**EXERCISE INSTRUCTIONS**
Using the entries below, copy out all lines where "Math" is found.
-- EXCERPTED DATA follows --
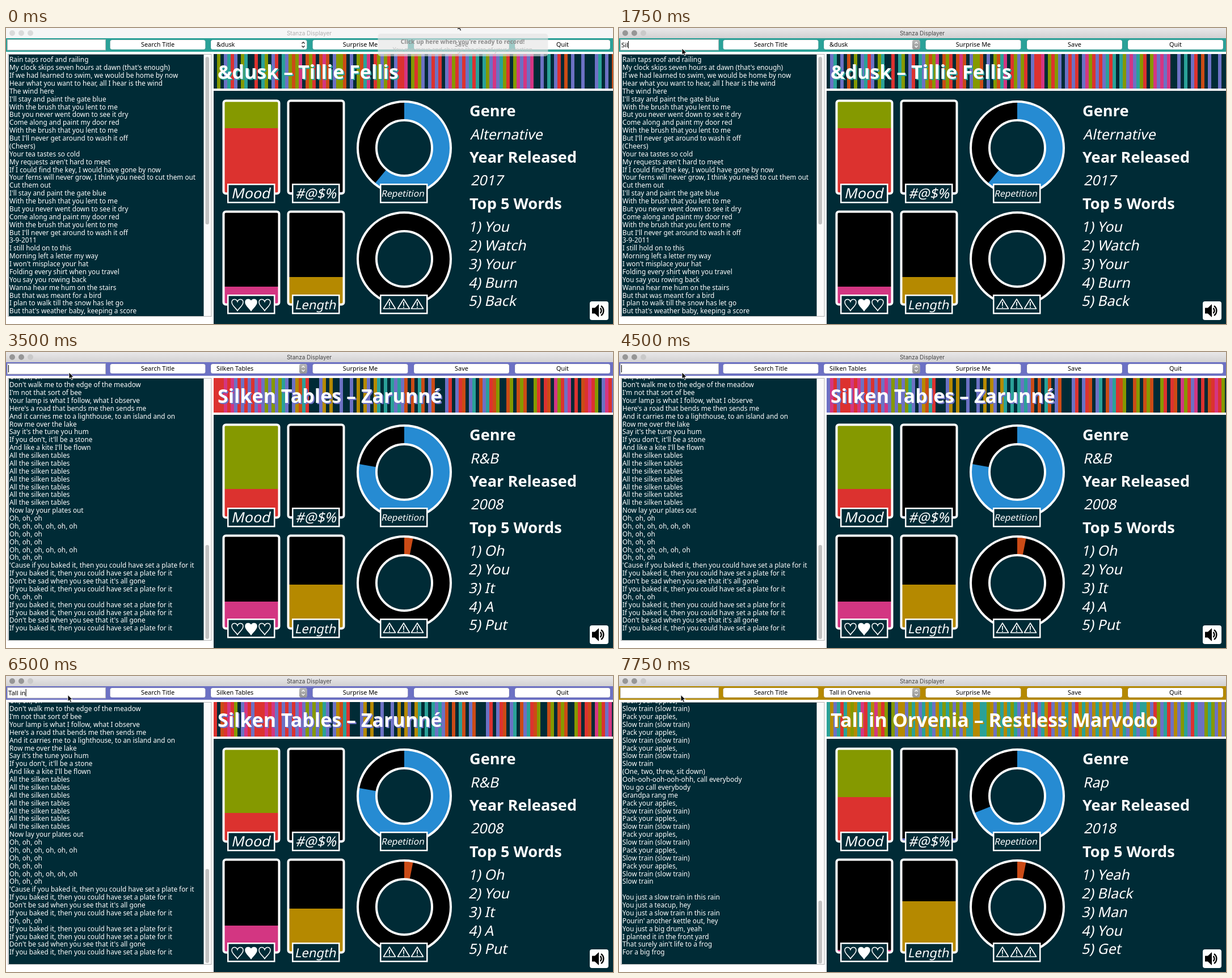
Animation, 1070 px wide and 523 px high, one loop 8 s. Source, as an HTML page:

```html
<!DOCTYPE html>
<html lang="en">
<head>
<meta charset="utf-8">
<title>Stanza Displayer</title>
<style>
  html, body { margin: 0; width: 100%; height: 100%; overflow: hidden; background: #fff; }
  svg { display: block; width: 1070px; height: 523px; }
  text { font-family: "Noto Sans", "Open Sans", sans-serif; white-space: pre; }
  .ui { font-size: 10.9px; font-weight: 500; fill: #000; }
  .mid { text-anchor: middle; }
  .lyric { font-size: 11.8px; font-weight: 500; fill: #fff; }
  .head { font-size: 27.2px; font-weight: 700; fill: #fff; }
  .big { font-size: 34px; font-weight: 700; }
</style>
</head>
<body>
<svg id="stage" viewBox="0 0 1070 523" xmlns="http://www.w3.org/2000/svg"></svg>
<script>
const LOOP = 8000, STEP = 250, STRIPE = 6, COUNT = 118;
const INK = '#002b36';
const HUE = { k: INK, y: '#b58900', o: '#cb4b16', r: '#dc322f', m: '#d33682',
              v: '#6c71c4', b: '#268bd2', c: '#2aa198', g: '#859900' };

const brush = 'With the brush that you lent to me';
const gate = ["I'll stay and paint the gate blue", brush, 'But you never went down to see it dry',
  'Come along and paint my door red', brush, "But I'll never get around to wash it off"];
const oh = 'Oh, oh, oh', ohs = oh + ', oh, oh, oh';
const plate = 'If you baked it, then you could have set a plate for it';
const gone = "Don't be sad when you see that it's all gone";
const pair = ['Pack your apples,', 'Slow train (slow train)'];
const repeat = (n, ...lines) => Array(n).fill(lines).flat();

// Zones give the stripe colours from left to right: how many, and which to pick from.
const SONGS = [
  {
    title: '&dusk', artist: 'Tillie Fellis', accent: HUE.c, genre: 'Alternative', year: 2017,
    words: ['You', 'Watch', 'Your', 'Burn', 'Back'],
    mood: 177, swear: 290, love: 457, length: 440, rep: 0.61, warn: 0,
    top: 60.3, thumb: [51, 347], seed: 11,
    zones: [[22, 'kkkvkcgrv'], [24, 'grgvcgmko'], [22, 'rvmgkgrv'], [26, 'gkvgrgmc'], [24, 'kkkkkvocr']],
    lines: ['Rain taps roof and railing', "My clock skips seven hours at dawn (that's enough)",
      'If we had learned to swim, we would be home by now',
      'Hear what you want to hear, all I hear is the wind', 'The wind here', ...gate, '(Cheers)',
      'Your tea tastes so cold', "My requests aren't hard to meet",
      'If I could find the key, I would have gone by now',
      'Your ferns will never grow, I think you need to cut them out', 'Cut them out', ...gate,
      '3-9-2011', 'I still hold on to this', 'Morning left a letter my way',
      "I won't misplace your hat", 'Folding every shirt when you travel', 'You say you rowing back',
      'Wanna hear me hum on the stairs', 'But that was meant for a bird',
      'I plan to walk till the snow has let go', "But that's weather baby, keeping a score"]
  },
  {
    title: 'Silken Tables', artist: 'Zarunné', accent: HUE.v, genre: 'R&B', year: 2008,
    words: ['Oh', 'You', 'It', 'A', 'Put'],
    mood: 242, swear: 290, love: 441, length: 411, rep: 0.778, warn: 0.031,
    top: 48.3, thumb: [341, 507], seed: 29,
    zones: [[17, 'rvrmgrv'], [12, 'grvkcoy'], [27, 'kkvcykk'], [13, 'kvockk'], [20, 'kkcovgkr'], [29, 'krmvrogk']],
    lines: [oh, "Don't walk me to the edge of the meadow", "I'm not that sort of bee",
      'Your lamp is what I follow, what I observe', "Here's a road that bends me then sends me",
      'And it carries me to a lighthouse, to an island and on', 'Row me over the lake',
      "Say it's the tune you hum", "If you don't, it'll be a stone", "And like a kite I'll be flown",
      ...repeat(7, 'All the silken tables'), 'Now lay your plates out',
      oh, ohs, oh, oh, ohs, oh,
      "'Cause if you baked it, then you could have set a plate for it",
      plate, gone, plate, oh, plate, plate, gone, plate]
  },
  {
    title: 'Tall in Orvenia', artist: 'Restless Marvodo', accent: HUE.y, genre: 'Rap', year: 2018,
    words: ['Yeah', 'Black', 'Man', 'You', 'Get'],
    mood: 214, swear: 287, love: 484, length: 398, rep: 0.69, warn: 0.031,
    top: 48.3, thumb: [397, 508], seed: 53,
    zones: [[20, 'yyrmcvgk'], [35, 'ycvcyg'], [35, 'yycvvyr'], [28, 'ccvvvygr']],
    lines: [...repeat(4, ...pair), 'Slow train', '(One, two, three, sit down)',
      'Ooh-ooh-ooh-ooh-ohh, call everybody', 'You go call everybody', 'Grandpa rang me',
      ...repeat(5, ...pair), 'Slow train', '',
      'You just a slow train in this rain', 'You just a teacup, hey',
      'You just a slow train in this rain', "Pourin' another kettle out, hey",
      'You just a big drum, yeah', 'I planted it in the front yard',
      "That surely ain't life to a frog", 'For a big frog']
  }
];

const esc = s => String(s).replace(/&/g, '&amp;');
const rect = (x, y, w, h, fill, more = '') =>
  `<rect x="${x}" y="${y}" width="${w}" height="${h}" fill="${fill}" ${more}/>`;
const text = (x, y, s, cls, more = '') => `<text x="${x}" y="${y}" class="${cls}" ${more}>${esc(s)}</text>`;
const slant = (x, y, s, size, anchor = 'start') =>
  `<text transform="translate(${x} ${y}) skewX(-12)" font-size="${size}" fill="#fff" text-anchor="${anchor}">${esc(s)}</text>`;

function stripes(song) {
  let seed = song.seed, last = '';
  const rand = () => (seed = seed * 16807 % 2147483647) / 2147483647;
  for (let i = 0; i < 9; i++) rand();
  const pick = letters => letters[Math.floor(rand() * letters.length)];
  const row = [];
  for (const [n, letters] of song.zones) {
    for (let i = 0; i < n; i++) {
      let c = pick(letters);
      if (c === last) c = pick(letters); // repeats are rare
      last = c;
      row.push(HUE[c]);
    }
  }
  return [...row, ...row].map((c, i) =>
    rect(366 + (i - COUNT) * STRIPE, 46, STRIPE, 61, c, 'shape-rendering="crispEdges"')).join('');
}

// Two-colour tank: base colour with a fill rising from the bottom.
function tank(x, y, base, level, fill) {
  return rect(x + 1.5, y + 1.5, 98, 164, base, 'rx="3"') +
    rect(x + 3, level, 95.5, Math.max(0, y + 164 - level), fill) +
    rect(x + 1.5, y + 1.5, 98, 164, 'none', 'rx="4" stroke="#fff" stroke-width="4"');
}

function ring(cy, part, color) {
  const arc = part ? `<circle r="65.5" fill="none" stroke="${color}" stroke-width="33" pathLength="1"
    stroke-dasharray="${part} 2" transform="rotate(-90)"/>` : '';
  return `<g transform="translate(702 ${cy})"><circle r="65.5" fill="none" stroke="#000" stroke-width="33"/>${arc}
    <g fill="none" stroke="#fff" stroke-width="4"><circle r="82"/><circle r="49"/></g></g>`;
}

const tag = (x, y) => rect(x + 1.25, y + 1.25, 82, 32, INK, 'stroke="#fff" stroke-width="2.5"');

const heart = (x, fill) => `<path transform="translate(${x} 489.5)" fill="${fill}" stroke="#fff" stroke-width="1.5"
  d="M0 10C-3 5-10 1-10-5C-10-11-2-12 0-6C2-12 10-11 10-5C10 1 3 5 0 10Z"/>`;
const alarm = x => `<path transform="translate(${x} 488)" fill="none" stroke="#fff" stroke-width="1.7"
  stroke-linejoin="round" d="M0-9L10.5 8H-10.5ZM0-4V3M0 4.6V6.4"/>`;

const tags = tag(390, 275) + tag(504, 275) + tag(659, 275) + tag(390, 471) + tag(504, 471) + tag(659, 471) +
  slant(431, 301, 'Mood', 25, 'middle') + slant(546, 301, '#@$%', 24.4, 'middle') +
  slant(699, 298, 'Repetition', 15.7, 'middle') + slant(545, 497, 'Length', 22, 'middle') +
  heart(408, 'none') + heart(432, '#fff') + heart(456, 'none') + [676, 701, 725].map(alarm).join('');

function songView(song, i) {
  const name = `${song.title} – ${song.artist}`;
  const [a, b] = song.thumb;
  return `<g id="song${i}" display="none">
    ${rect(0, 18, 1070, 24, song.accent)}
    <g clip-path="url(#banner)"><g id="stripes${i}">${stripes(song)}</g>
      ${text(375, 92, name, 'big', `fill="${song.accent}"`)}${text(373, 90, name, 'big', 'fill="#fff"')}</g>
    <g clip-path="url(#page)">
      ${song.lines.map((s, n) => text(6, song.top + n * 13.875, s, 'lyric')).join('')}</g>
    ${rect(351.5, a, 6.5, b - a, '#c1c1c1', 'rx="3.2"')}
    ${tank(382, 127, HUE.g, song.mood, HUE.r)}
    ${tank(496, 127, '#000', song.swear, HUE.v)}
    ${tank(382, 323, '#000', song.love, HUE.m)}
    ${tank(496, 323, '#000', song.length, HUE.y)}
    ${ring(212, song.rep, HUE.b)}${ring(408, song.warn, HUE.o)}
    ${tags}
    ${slant(818, 197, song.genre, 25)}${slant(819, 278, song.year, 25)}
    ${song.words.map((w, n) => slant(815, 360.4 + n * 32.7, `${n + 1}) ${w}`, 25)).join('')}
  </g>`;
}

const button = (x, w, label) => rect(x, 21, w, 17, '#fff', 'rx="3.5" stroke="#000" stroke-opacity=".12"') +
  (label ? text(x + w / 2, 33, label, 'ui mid') : '');
const chevrons = color => `<path d="M521.5 27.5L524 25L526.5 27.5M521.5 31.5L524 34L526.5 31.5"
  fill="none" stroke="${color}" stroke-width="1.3"/>`;

const stage = document.getElementById('stage');
stage.innerHTML = `
  <defs>
    <clipPath id="banner">${rect(366, 46, 704, 61, '#000')}</clipPath>
    <clipPath id="page">${rect(5, 47, 343, 462, '#000')}</clipPath>
    <linearGradient id="bar" x2="0" y2="1"><stop stop-color="#e9e8e9"/><stop offset="1" stop-color="#d2d1d2"/></linearGradient>
    <linearGradient id="knob" x2="0" y2="1"><stop stop-color="#b8b8b8"/><stop offset="1" stop-color="#969696"/></linearGradient>
  </defs>
  ${rect(0, 0, 1070, 523, '#fff')}
  ${rect(366, 111, 704, 412, INK)}
  ${rect(3.5, 46.5, 358.5, 463, '#fafafa', 'stroke="#b4b4b4"')}
  ${rect(5, 47, 343.5, 462, INK)}
  ${SONGS.map(songView).join('')}
  ${text(817, 156, 'Genre', 'head')}${text(817, 238, 'Year Released', 'head')}${text(817, 320, 'Top 5 Words', 'head')}
  ${rect(1029, 483, 33, 33, '#fff', 'rx="4"')}
  <path d="M1033 494.5H1038L1045 488V511L1038 504.5H1033Z"/>
  <path d="M1047.5 495A6 6 0 0 1 1047.5 504M1049 491A10.5 10.5 0 0 1 1049 508" fill="none" stroke="#000" stroke-width="2.4"/>
  <rect id="titlebar" width="1070" height="18"/>
  <g id="lights"><circle cx="11" cy="9" r="5"/><circle cx="27" cy="9" r="5"/></g>
  <circle id="zoom" cx="43" cy="9" r="5"/>
  <text id="caption" x="534.5" y="13" class="mid" style="font-family:Inter,sans-serif;font-size:10px">Stanza Displayer</text>
  ${rect(2.5, 20.5, 173, 18.5, '#fff', 'stroke="#b9b9b9"')}
  <text id="typed" x="4" y="33.5" font-size="11.4"></text>
  <rect id="caret" y="23" width="1" height="13"/>
  ${button(183.5, 168, 'Search Title')}${button(361, 169.5, '')}${button(540.5, 168, 'Surprise Me')}
  ${button(719, 168, 'Save')}${button(897, 168, 'Quit')}
  <text id="choice" x="371" y="33" class="ui"></text>
  <g id="idle">${chevrons('#222')}</g>
  <g id="active">${rect(517, 21, 13.5, 17, 'url(#knob)', 'rx="3.5"')}${chevrons('#fff')}</g>
  <g id="hint">
    ${rect(655.5, 10, 300, 40, '#e4e4e4', 'rx="5" fill-opacity=".62"')}
    ${text(805, 27.5, "Click up here when you're ready to record!", 'mid', 'font-size="10.4" font-weight="700" fill="#8c8c8c"')}
    ${text(805, 42, 'You can move and change the size of your selection', 'mid', 'font-size="10.2" fill="#c0c4c4"')}
  </g>
  <path id="pointer" d="M0 0V11.5L2.7 9L4.6 13.2L6.6 12.3L4.7 8.2H8.3Z" stroke="#fff" stroke-width=".9"/>`;

const $ = id => document.getElementById(id);
const set = (id, props) => { for (const p in props) $(id).setAttribute(p, props[p]); };
const show = (id, on) => set(id, { display: on ? 'inline' : 'none' });
const ease = u => u * u * (3 - 2 * u);

// Letters typed so far, by step.
function typedAt(k) {
  if (k >= 6 && k < 14) return SONGS[1].title.slice(0, [1, 3, 6, 9, 13][Math.min(k - 6, 4)]);
  if (k >= 22 && k < 28) return SONGS[2].title.slice(0, [1, 3, 4, 6, 7][Math.min(k - 22, 4)]);
  return '';
}

function pointerAt(k) {
  if (k >= 21) return [109, 33.5];
  const u = ease(Math.min(k / 5, 1));
  return [796 + (111 - 796) * u, -8 + 44 * u];
}

function draw(t) {
  const k = Math.floor(t / STEP);
  const now = k < 14 ? 0 : k < 28 ? 1 : 2;
  const shift = [Math.min(k, 10), Math.min(k, 26) - 14, k - 28][now];
  SONGS.forEach((s, i) => show('song' + i, i === now));
  set('stripes' + now, { transform: `translate(${shift * STRIPE} 0)` });
  $('choice').textContent = SONGS[now].title;

  const live = k >= 5;
  set('titlebar', { fill: live ? 'url(#bar)' : '#f6f6f6' });
  set('lights', { fill: live ? '#969696' : '#dadada' });
  set('zoom', { fill: live ? '#c9c9c9' : '#dadada' });
  set('caption', { fill: live ? '#454545' : '#b0b0b0' });
  show('active', live);
  show('idle', !live);

  const word = typedAt(k);
  $('typed').textContent = word;
  const blink = k < 14 || k % 4 !== 1;
  show('caret', live && k < 30 && (word || blink));
  set('caret', { x: 4 + (word ? $('typed').getComputedTextLength() : 0) });

  show('hint', k < 2);
  set('hint', { opacity: k ? 0.4 : 1 });
  set('pointer', { transform: `translate(${pointerAt(k)})` });
}

const start = performance.now();
function tick() {
  draw((performance.now() - start) % LOOP);
  requestAnimationFrame(tick);
}
tick();
</script>
</body>
</html>
```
-- EXCERPTED DATA concluded --
**FINISHED TASK**
  const pick = letters => letters[Math.floor(rand() * letters.length)];
    rect(x + 3, level, 95.5, Math.max(0, y + 164 - level), fill) +
  if (k >= 6 && k < 14) return SONGS[1].title.slice(0, [1, 3, 6, 9, 13][Math.min(k - 6, 4)]);
  if (k >= 22 && k < 28) return SONGS[2].title.slice(0, [1, 3, 4, 6, 7][Math.min(k - 22, 4)]);
  const u = ease(Math.min(k / 5, 1));
  const k = Math.floor(t / STEP);
  const shift = [Math.min(k, 10), Math.min(k, 26) - 14, k - 28][now];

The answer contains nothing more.